South Africa’s Gauteng province contains an urban conglomeration made up of the municipalities of Johannesburg, Tshwane and Ekurhuleni. Home to nearly 13 million people, it is one of the largest urbanised regions in Africa. We collected 44,000kms of data from the city’s informally run public transport network, offering access to organisations looking to gain value from locally relevant information.
Extending deep into the peripheries of this sprawling city region, informally run public transport serves parts of Gauteng the formal network currently doesn’t reach. South Africa’s ubiquitous white minibus taxis address the demand for mobility created by the distance between people’s homes and the economic hubs they work in, something which remains a dominant post-apartheid spatial influence.
Access to data is inconsistent across public transport modes. Formal services are often fully or partially digitalised, sharing timetables, fare information, and journey planning services with passengers. Access to reliable data about informally run modes, however, is lacking. The province’s 2,800 routes serve millions of people, most of whom rely on their personal knowledge of the system, word of mouth, or the occasional signboard to work out where they are going. Individuals and businesses looking to benefit from contextual and locally relevant information find that data from the city’s major mobility network is unavailable.

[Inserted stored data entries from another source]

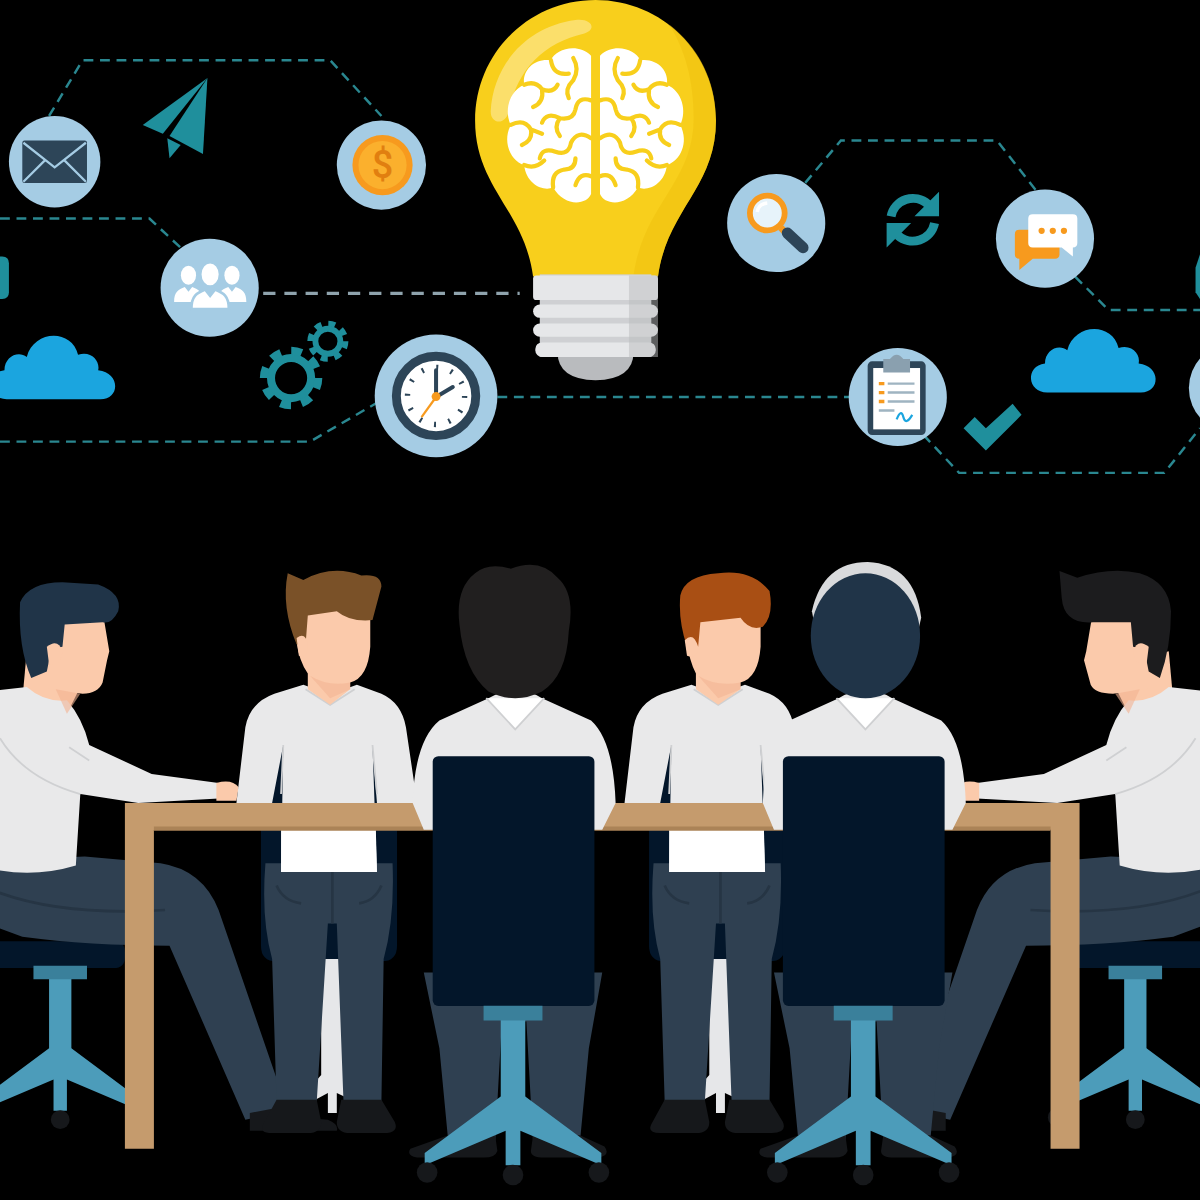
<!DOCTYPE html>
<html lang="en">
<head>
<meta charset="utf-8">
<title>Team brainstorming illustration</title>
<link href="https://fonts.googleapis.com/css2?family=Roboto:wght@400;500&display=swap" rel="stylesheet">
<style>
:root{
  --backdrop:#000; --disc:#a5cce4; --teal:#1f8f9c; --line:#2a8790; --line-soft:#8fa3ad;
  --cloud:#1ba5df; --cloud-light:#35b4e8; --slate:#2d4558; --orange:#f79a1e; --coin:#fbb02d;
  --bulb:#f8cf1c; --bulb-shade:#efc10f; --bulb-glow:#fbdf6b; --metal:#e6e7e9; --metal-shade:#b9bbbe;
  --shirt:#e9e9ea; --white:#fff; --skin:#fbcaab; --skin-shade:#f3b291;
  --trousers:#2f4051; --trousers-shade:#263544; --shoe:#16181b; --sole:#2b2e33;
  --chair:#03162a; --steel:#4c9cba; --steel-shade:#3a809b; --wood:#c59b6d; --wood-shade:#ab8357;
  --hair-navy:#203448; --hair-brown:#7a5128; --hair-black:#211f1f; --hair-red:#a94f14; --hair-ink:#1c1c1e;
}
*{margin:0;padding:0;box-sizing:border-box}
html,body{width:1200px;height:1200px;overflow:hidden;background:var(--backdrop)}
.scene{display:block;width:1200px;height:1200px}
.links{fill:none;stroke:var(--line);stroke-width:1.1;stroke-dasharray:4.4 3}
.link-soft{stroke:var(--line-soft);stroke-dasharray:5.5 4}
.disc{fill:var(--disc)}
.coin-sign{font:500 17px "Roboto",sans-serif;fill:#e17f10;text-anchor:middle}
.brain-folds{fill:none;stroke:var(--bulb);stroke-width:1.9;stroke-linecap:round;stroke-linejoin:round}
.fold{fill:none;stroke:#cfd0d2;stroke-width:.8}
.seam{fill:none;stroke:var(--trousers-shade);stroke-width:1.2}
</style>
</head>
<body>
<svg class="scene" viewBox="0 0 538 538" role="img" aria-label="Six colleagues around a meeting table under a light bulb with a brain, linked to business icons">
<defs>
  <g id="cloud">
    <path fill="var(--cloud)" d="M-21 14c-9 0-10-12-1-13 0-6 6-9 10-6 3-12 20-13 23-1 6-2 10 3 9 7 10 1 10 13 1 13z"/>
  </g>
  <g id="person-glyph">
    <ellipse cx="0" cy="-5" rx="3.7" ry="4.6"/>
    <path d="M-7 8c0-5 2-6 5.200-7.300L0 3l1.800-2.300C5 2 7 3 7 8z"/>
  </g>
  <g id="office-base">
    <path fill="var(--steel)" d="M-5 0H5V43H-5z"/>
    <path fill="var(--steel-shade)" d="M-12-1H12V5H-12z"/>
    <path fill="var(--steel)" d="M-5 36L-36 59v5L-3 50v14h6V50l33 14v-5L5 36z"/>
    <g fill="var(--shoe)"><circle cx="-35" cy="67" r="4.200"/><circle cx="35" cy="67" r="4.200"/><circle cx="0" cy="68" r="4.200"/></g>
  </g>
  <g id="seated-side">
    <path fill="var(--chair)" d="M-6 422H52q4 0 4 5v2q0 5-5 5H-6z"/>
    <g transform="translate(27 434)"><use href="#office-base"/></g>
    <path fill="var(--skin)" d="M12 292L36 298 35 310 29 322 10 314z"/>
    <path fill="var(--trousers)" d="M-6 386L38 384 72 387Q91 390 98 408L129 498 110 502 76 424Q40 424 10 420L-6 414z"/>
    <path class="seam" d="M-6 398Q24 411 74 408"/>
    <path fill="var(--shoe)" d="M112 499L128 496Q138 502 147 502 152 504 151 507H112z"/>
    <path fill="var(--shirt)" d="M-6 310L12 308Q20 315 30 314 37 322 40 334L68 347 98 351 98 358 62 360 36 356 34 388Q14 394-6 389z"/>
    <path class="fold" d="M0 331Q11 349 36 356M31 335L40 341"/>
    <path fill="var(--skin)" d="M97 351Q104 349 107 353L106 359H97z"/>
  </g>
  <g id="facing-body">
    <path fill="var(--chair)" d="M117 337Q117 332 122 332H173Q178 332 178 337V424Q178 431 171 431H124Q117 431 117 424z"/>
    <path fill="var(--metal)" d="M144 430H154V480L172 496V500L151 490V499H147V490L136 496V491L144 482z"/>
    <path fill="var(--trousers)" d="M119 387H176Q177 412 172 430L171 494H154L151 414 147 414 142 494H124L122 430Q117 412 119 387z"/>
    <path class="seam" d="M149 389V414M124 397Q127 404 135 405M171 397Q168 404 161 405"/>
    <path fill="var(--shoe)" d="M124 493H142L144 503Q144 508 138 508H122Q116 508 118 504zM153 493H171L177 503Q179 508 172 508H157Q151 508 151 503z"/>
    <path fill="var(--shirt)" d="M106 360L110 326Q112 315 123 311L136 307Q148 312 160 307L171 311Q180 315 182 326L187 360H169L167 334 169 391H126L127 334 122 360z"/>
    <path fill="var(--white)" d="M126 372H168.500L169 391H126z"/>
    <path class="fold" d="M127 334L126 356M167 334L169 356M137 309L148 316 159 309"/>
  </g>
  <g id="rear-legs">
    <path fill="var(--trousers)" d="M190 436H270L264 470 260 512H239L236 458H225L222 512H201L197 470z"/>
    <path fill="var(--shoe)" d="M201 509H222L223 516Q222 519 217 519H187Q182 518 184 515zM239 509H260L271 514Q274 518 268 519H244Q238 519 238 516z"/>
  </g>
  <g id="rear-torso">
    <path fill="var(--shirt)" d="M185 360Q186 332 197 323L219 313Q231 306 243 313L265 323Q275 332 276 360L270 372H190z"/>
    <path fill="var(--white)" d="M218 313H244L231 327z"/>
    <path class="fold" d="M218 313L231 327 244 313"/>
  </g>
  <g id="rear-chair">
    <rect x="194" y="339" width="72.500" height="112" rx="2.500" fill="var(--chair)"/>
    <g transform="translate(230 452) scale(1.1)"><use href="#office-base"/></g>
  </g>
</defs>

<rect width="538" height="538" fill="var(--backdrop)"/>

<g class="links">
  <path d="M22 52L37 27H148L171 52"/>
  <path d="M0 98H67L82 112"/>
  <path d="M0 198H139L170 180"/>
  <path d="M223 178H381"/>
  <path d="M361 82L377 63H447L465 86"/>
  <path d="M482 124L497 139H538"/>
  <path d="M414 195L430 212H522L538 192"/>
  <path class="link-soft" d="M118 131.500H233" stroke-width="1.500"/>
</g>

<g id="edge-icons">
  <path fill="var(--teal)" d="M0 115H1Q4 115 4 118V131Q4 134 1 134H0z"/>
  <circle class="disc" cx="553" cy="174" r="20"/>
  <path fill="var(--teal)" d="M538 114V134L536 131V120z"/>
</g>

<g id="mail-icon">
  <circle class="disc" cx="24.500" cy="72.500" r="20.500"/>
  <rect x="10" y="63" width="29" height="19" rx="1" fill="var(--slate)"/>
  <path d="M10.500 64L24.500 75 38.500 64M10.500 81.500L20 72M38.500 81.500L29 72" fill="none" stroke="var(--disc)" stroke-width="1"/>
</g>

<g id="paper-plane-icon" fill="var(--teal)">
  <path d="M93 35L64 56 73 60z"/>
  <path d="M93 35L76 61 91 69z"/>
  <path d="M75 62L76 71 81 65z"/>
</g>

<g id="coin-icon">
  <circle class="disc" cx="171" cy="74" r="20"/>
  <circle cx="171.500" cy="74" r="13.500" fill="var(--orange)"/>
  <circle cx="171.500" cy="74" r="10.800" fill="var(--coin)"/>
  <text class="coin-sign" x="171.500" y="80">$</text>
</g>

<g id="team-icon">
  <circle class="disc" cx="94" cy="129" r="22"/>
  <g fill="var(--white)">
    <use href="#person-glyph" transform="translate(84.500 128) scale(.92)"/>
    <use href="#person-glyph" transform="translate(104 128) scale(.92)"/>
    <use href="#person-glyph" transform="translate(94.200 129) scale(1.200)" stroke="var(--disc)" stroke-width="1"/>
  </g>
</g>

<g id="gears-icon" fill="none" stroke="var(--teal)">
  <circle cx="130.500" cy="169.500" r="9" stroke-width="3.600"/>
  <circle cx="130.500" cy="169.500" r="12.200" stroke-width="3.600" stroke-dasharray="4.790 4.790"/>
  <circle cx="147" cy="153" r="5.600" stroke-width="2.600"/>
  <circle cx="147" cy="153" r="7.900" stroke-width="2.600" stroke-dasharray="3.100 3.100"/>
</g>

<g id="clock-icon">
  <circle class="disc" cx="195.500" cy="177.500" r="27.500"/>
  <circle cx="195.500" cy="177.500" r="17.800" fill="var(--white)" stroke="var(--slate)" stroke-width="4"/>
  <circle cx="195.500" cy="177.500" r="12.800" fill="none" stroke="var(--slate)" stroke-width="2.400" stroke-dasharray=".9 5.802"/>
  <path d="M195.500 166V178L203 173.500" fill="none" stroke="var(--slate)" stroke-width="1.800" stroke-linecap="round"/>
  <path d="M195.500 178L189 187" stroke="var(--orange)" stroke-width="1"/>
  <circle cx="195.500" cy="177.800" r="2" fill="var(--orange)"/>
</g>

<use href="#cloud" x="24" y="165"/>
<use href="#cloud" x="490.500" y="162"/>

<g id="search-icon">
  <circle class="disc" cx="348" cy="100" r="22"/>
  <path d="M350 102L354 106" stroke="var(--orange)" stroke-width="3"/>
  <path d="M353 104.500L360 111" stroke="var(--slate)" stroke-width="5" stroke-linecap="round"/>
  <circle cx="344" cy="95.500" r="7.800" fill="#e7f3fa" stroke="var(--orange)" stroke-width="2.600"/>
  <path d="M339.500 95Q340 91.500 344 91" fill="none" stroke="var(--white)" stroke-width="1.600"/>
</g>

<g id="refresh-icon" fill="none" stroke="var(--teal)" stroke-width="4">
  <path d="M399.500 97A10 10 0 0 1 416 91.500"/>
  <path d="M419 100A10 10 0 0 1 402.500 105.500"/>
  <path fill="var(--teal)" stroke="none" d="M421 86V97H410zM397.500 111V100H408.500z"/>
</g>

<g id="chat-icon">
  <circle class="disc" cx="468.500" cy="107" r="22"/>
  <path fill="var(--orange)" d="M457 103H474Q475 103 475 104V114Q475 116 473 116H463L457 121V116Q455 116 455 114V105Q455 103 457 103z"/>
  <path fill="var(--white)" d="M463 96H481Q483 96 483 98V109Q483 111 481 111V115L476 111H463Q461 111 461 109V98Q461 96 463 96z"/>
  <g fill="var(--orange)"><circle cx="467" cy="103.500" r="1.400"/><circle cx="472" cy="103.500" r="1.400"/><circle cx="477" cy="103.500" r="1.400"/></g>
</g>

<g id="clipboard-icon">
  <circle class="disc" cx="402.500" cy="178" r="22"/>
  <rect x="389" y="162" width="26" height="33" rx="2" fill="var(--slate)"/>
  <rect x="391.500" y="165" width="21" height="27.500" fill="var(--white)"/>
  <path fill="#8aa0af" d="M396 161H399Q402 157 405 161H408V167H396z"/>
  <path d="M398 172H410M398 176H410M398 180H410M394 184H401" stroke="#9fb4c1" stroke-width="1.100"/>
  <path d="M394 172H396.500M394 176H396.500M394 180H396.500" stroke="var(--orange)" stroke-width="1.500"/>
  <path d="M402 188Q404 183 405 187T409 186" fill="none" stroke="var(--cloud)" stroke-width="1"/>
</g>

<path id="check-icon" fill="var(--teal)" d="M432 192L437 187 442 192 454 181 458 186 442 202z"/>

<g id="idea-bulb">
  <path fill="var(--bulb)" d="M267 0C297 0 321 24 321 54 321 84 299 94 295 124H239C235 94 213 84 213 54 213 24 237 0 267 0z"/>
  <path fill="var(--bulb-shade)" d="M300 11C313 21 321 36 321 54 321 84 299 94 295 124H284C288 92 311 82 311 53 311 36 307 22 300 11z" opacity=".55"/>
  <path fill="var(--bulb-glow)" d="M220 50C221 29 236 12 258 9 265 8 268 13 262 15 244 19 232 31 228 50 227 56 220 56 220 50z"/>
  <path fill="var(--white)" d="M265 25C259 19 249 22 247 27 239 26 234 32 235 38 228 41 226 50 229 56 225 64 229 72 235 74 236 83 244 86 248 84 253 93 263 92 265 87z"/>
  <path fill="var(--white)" d="M269 25C275 19 285 22 287 27 295 26 300 32 299 38 306 41 308 50 305 56 309 64 305 72 299 74 298 83 290 86 286 84 281 93 271 92 269 87z"/>
  <g class="brain-folds">
    <g id="brain-half">
      <path d="M247 27Q248 34 255 33M257 26Q260 31 257 36 253 40 255 44"/>
      <path d="M235 38Q240 36 243 40 244 46 239 48M243 40Q248 42 250 38"/>
      <path d="M265 45Q259 43 258 49 257 54 251 53 245 50 243 55M251 53Q248 57 251 61"/>
      <path d="M229 56Q235 53 238 58 239 63 234 65M238 58L243 60"/>
      <path d="M265 62Q259 58 256 64 255 70 249 68 243 66 242 71M235 74Q240 76 244 72"/>
      <path d="M248 84Q247 77 253 76 258 76 258 71M265 79Q260 77 258 83"/>
    </g>
    <use href="#brain-half" transform="translate(534 0) scale(-1 1)"/>
  </g>
  <path fill="var(--metal-shade)" d="M250 158H284Q284 170 267 170.500 250 170 250 158z"/>
  <rect x="242" y="123" width="50" height="37" fill="#cfd0d3"/>
  <g fill="var(--metal)">
    <rect x="239" y="123.500" width="56" height="11" rx="1.500"/>
    <rect x="239" y="136.500" width="56" height="6" rx="3"/>
    <rect x="239" y="145" width="56" height="6" rx="3"/>
    <rect x="240" y="153.500" width="54" height="6.500" rx="3"/>
  </g>
  <path fill="var(--metal-shade)" opacity=".5" d="M282 123.500H295V160H282z"/>
</g>

<g id="colleague-left">
  <use href="#seated-side"/>
  <path fill="var(--skin)" d="M14 274H46L49 292 48 296 46 306Q44 311 37 311L22 309 13 298z"/>
  <path fill="var(--skin-shade)" opacity=".6" d="M25 309L36 311 30 320z"/>
  <path fill="var(--hair-navy)" d="M9 270Q13 261 28 261L44 262Q55 266 53 274 50 280 46 279L29 280 28 290 23 291 21 301 14 304Q8 290 9 270z"/>
  <path fill="var(--skin)" d="M21 290Q26 286 28 292 27 299 22 298z"/>
</g>

<g id="colleague-right">
  <use href="#seated-side" transform="translate(536 0) scale(-1 1)"/>
  <path fill="var(--skin)" d="M523 274H490L487 292 486 296 489 307Q491 311 499 311L514 309 523 298z"/>
  <path fill="var(--skin-shade)" opacity=".6" d="M511 309L500 311 506 320z"/>
  <path fill="var(--hair-ink)" d="M475 256L483 259Q498 254 511 257 524 261 525 274 525 290 520 304L515 301 513 291 508 290 507 279 490 279Q477 280 476 268z"/>
  <path fill="var(--skin)" d="M515 290Q510 286 508 292 509 299 514 298z"/>
</g>

<g id="colleague-brown-hair">
  <use href="#facing-body"/>
  <path fill="var(--skin)" d="M135 271H166V290Q165 304 157 306V309L148 316 138 309V302Q134 296 133 288z"/>
  <path fill="var(--skin-shade)" opacity=".55" d="M139 303Q147 308 157 306V309L148 313z"/>
  <path fill="var(--hair-brown)" d="M129 257L136 260Q149 253 162 258 171 257 171 263L167 278Q157 279 151 274L138 276 137 289 133 289Q126 272 129 257z"/>
  <path fill="var(--skin)" d="M133 286Q137 283 138 289 138 295 134 294z"/>
</g>

<g id="colleague-red-hair">
  <use href="#facing-body" x="174"/>
  <path fill="var(--skin)" d="M309 271H341V290Q340 304 332 306V309L322 316 312 309V302Q309 296 308 288z"/>
  <path fill="var(--skin-shade)" opacity=".55" d="M313 303Q321 308 332 306V309L322 313z"/>
  <path fill="var(--hair-red)" d="M305 267Q307 258 322 257 337 255 345 265 347 276 342 281 336 283 332 277L314 279 313 290 308 290Q304 278 305 267z"/>
  <path fill="var(--skin)" d="M307 287Q311 283 313 290 313 296 308 294z"/>
</g>

<g id="meeting-table">
  <path fill="var(--wood)" d="M56 360H484V515H471V372H69V515H56z"/>
  <path fill="var(--wood-shade)" d="M69 370.500H471V372.500H69z"/>
</g>

<g id="colleague-black-hair">
  <use href="#rear-legs"/>
  <use href="#rear-torso"/>
  <path fill="var(--hair-black)" d="M206 280Q204 264 213 257 219 252 229 255 242 250 250 259 258 266 255 283 254 303 243 310 231 316 219 310 208 301 206 280z"/>
  <use href="#rear-chair"/>
</g>

<g id="colleague-grey-band">
  <use href="#rear-legs" x="157"/>
  <use href="#rear-torso" x="157"/>
  <path fill="#d9dadc" d="M364 274Q369 252 389 252 410 253 413 277L410 290H367z"/>
  <ellipse cx="388" cy="285" rx="24.500" ry="28" fill="var(--hair-navy)"/>
  <use href="#rear-chair" x="157"/>
</g>
</svg>
</body>
</html>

This imbalance partially originates from the fact that informally run public transport has largely been excluded from the benefits of digitalisation. As a result, the system itself is harder to understand and use, and services which benefit from reliable and accessible data on these systems are impossible to develop. Overcoming this digital exclusion is a huge opportunity – for cities, citizens, and businesses. Collecting data from informally run public transport, though extremely complex because of the system’s demand-based operation, is essential to overcome this and make tangible, real-world value possible.
After spending much of 2017 collecting data in South Africa’s major metropolitan regions, and refining our technical and operational approach in the process, we’ve completed our largest project to date. WhereIsMyTransport’s Data Collection Coordinator Claire Enslin explains:
“The informally run public transport network in Gauteng expands beyond the administrative boundaries of its cities. We always collect data from the functional informally run network, ensuring accurate and reliable information.”
Running a Data Collection Project in Gauteng
Through online services and work with local project partners, we recruited and trained a team of data collectors. Working with those who live in the area and regularly use local systems means we were equipped with a team who had extensive knowledge of Gauteng’s informally run public transport and were able to offer valuable qualitative input throughout the collection process.
We developed unique technologies for collection which enable reliable data to be efficiently captured. Our bespoke mobile application collects route data and metadata, including on- and off-peak timings, common stopping points, fares, and frequency. Collecting data through an in-house mobile application built specifically for the unique nature of informally run public transport enabled efficient collection with less risk of human error.
For maximum accuracy, all data collected in Gauteng was verified through human and computational means. During daily alignment meetings with our collection team, we planned for the day ahead and undertook one-to-one sessions to go through their tracking data in detail. During these sessions, we validated all route information as well as discussed important exceptions, including unidirectional routes, unusual days of operation, or any piece of information which could be flagged as an error.
Our Data Collection Coordinator Graeme Leighton explains that “we meet with our data collection team every day, talking to them about their overall experience – not just the data they’ve collected.” Enslin adds, “we understand the usefulness of this qualitative input and value its role in our data collection service.”
Data is further validated by our unique backend tools which clean and ‘snap’ data to the actual road network. Our approach ensures that all active routes are collected, resulting in data of the highest possible standard.
For Gauteng, our industry-leading project management and technical processes meant that on-the-ground data collection of over 2,800 unique routes, 44,000kms in length, took less than 4 weeks. After running data collection projects in all South Africa’s major metropolitan regions in the last year, our technologies, methodologies and team mean we’re equipped to efficiently collect public transport data in cities of any size.
The Potential of Public Transport Data Access in Gauteng and Beyond
The potential for this information begins after the data collection process is complete. For Gauteng’s cities and the other regions collected by WhereIsMyTransport, comprehensive data from the on-the-ground reality of informally run public transport is now available.
The value of this data is significant. Understanding centres of activity is enabled, making data-driven decisions possible. Location data can be integrated into existing tools, providing the basis for intelligence, insights and analysis. Organisations can increase both their value to users and geographical reach through integrating locally relevant information – such as the location of routes or stops – in digital services like maps, on-demand transport, or journey planning.
On this milestone, our CEO Devin de Vries says:
“This data collection milestone is significant not just because of the task of digitalising public transport information in an urban mega region, but because it means that unparalleled public transport data is now available from all of South Africa’s major metropolitan regions. The expansive data reach of WhereIsMyTransport is the best in industry, making us a reliable partner for individuals and organisations looking to add value through locally relevant information in African cities.”
We’re working with partners who share our belief in the potential of this data for Gauteng’s cities and beyond. Could your business benefit from the unique opportunity of public transport data from South Africa’s cities? Click here to get in touch.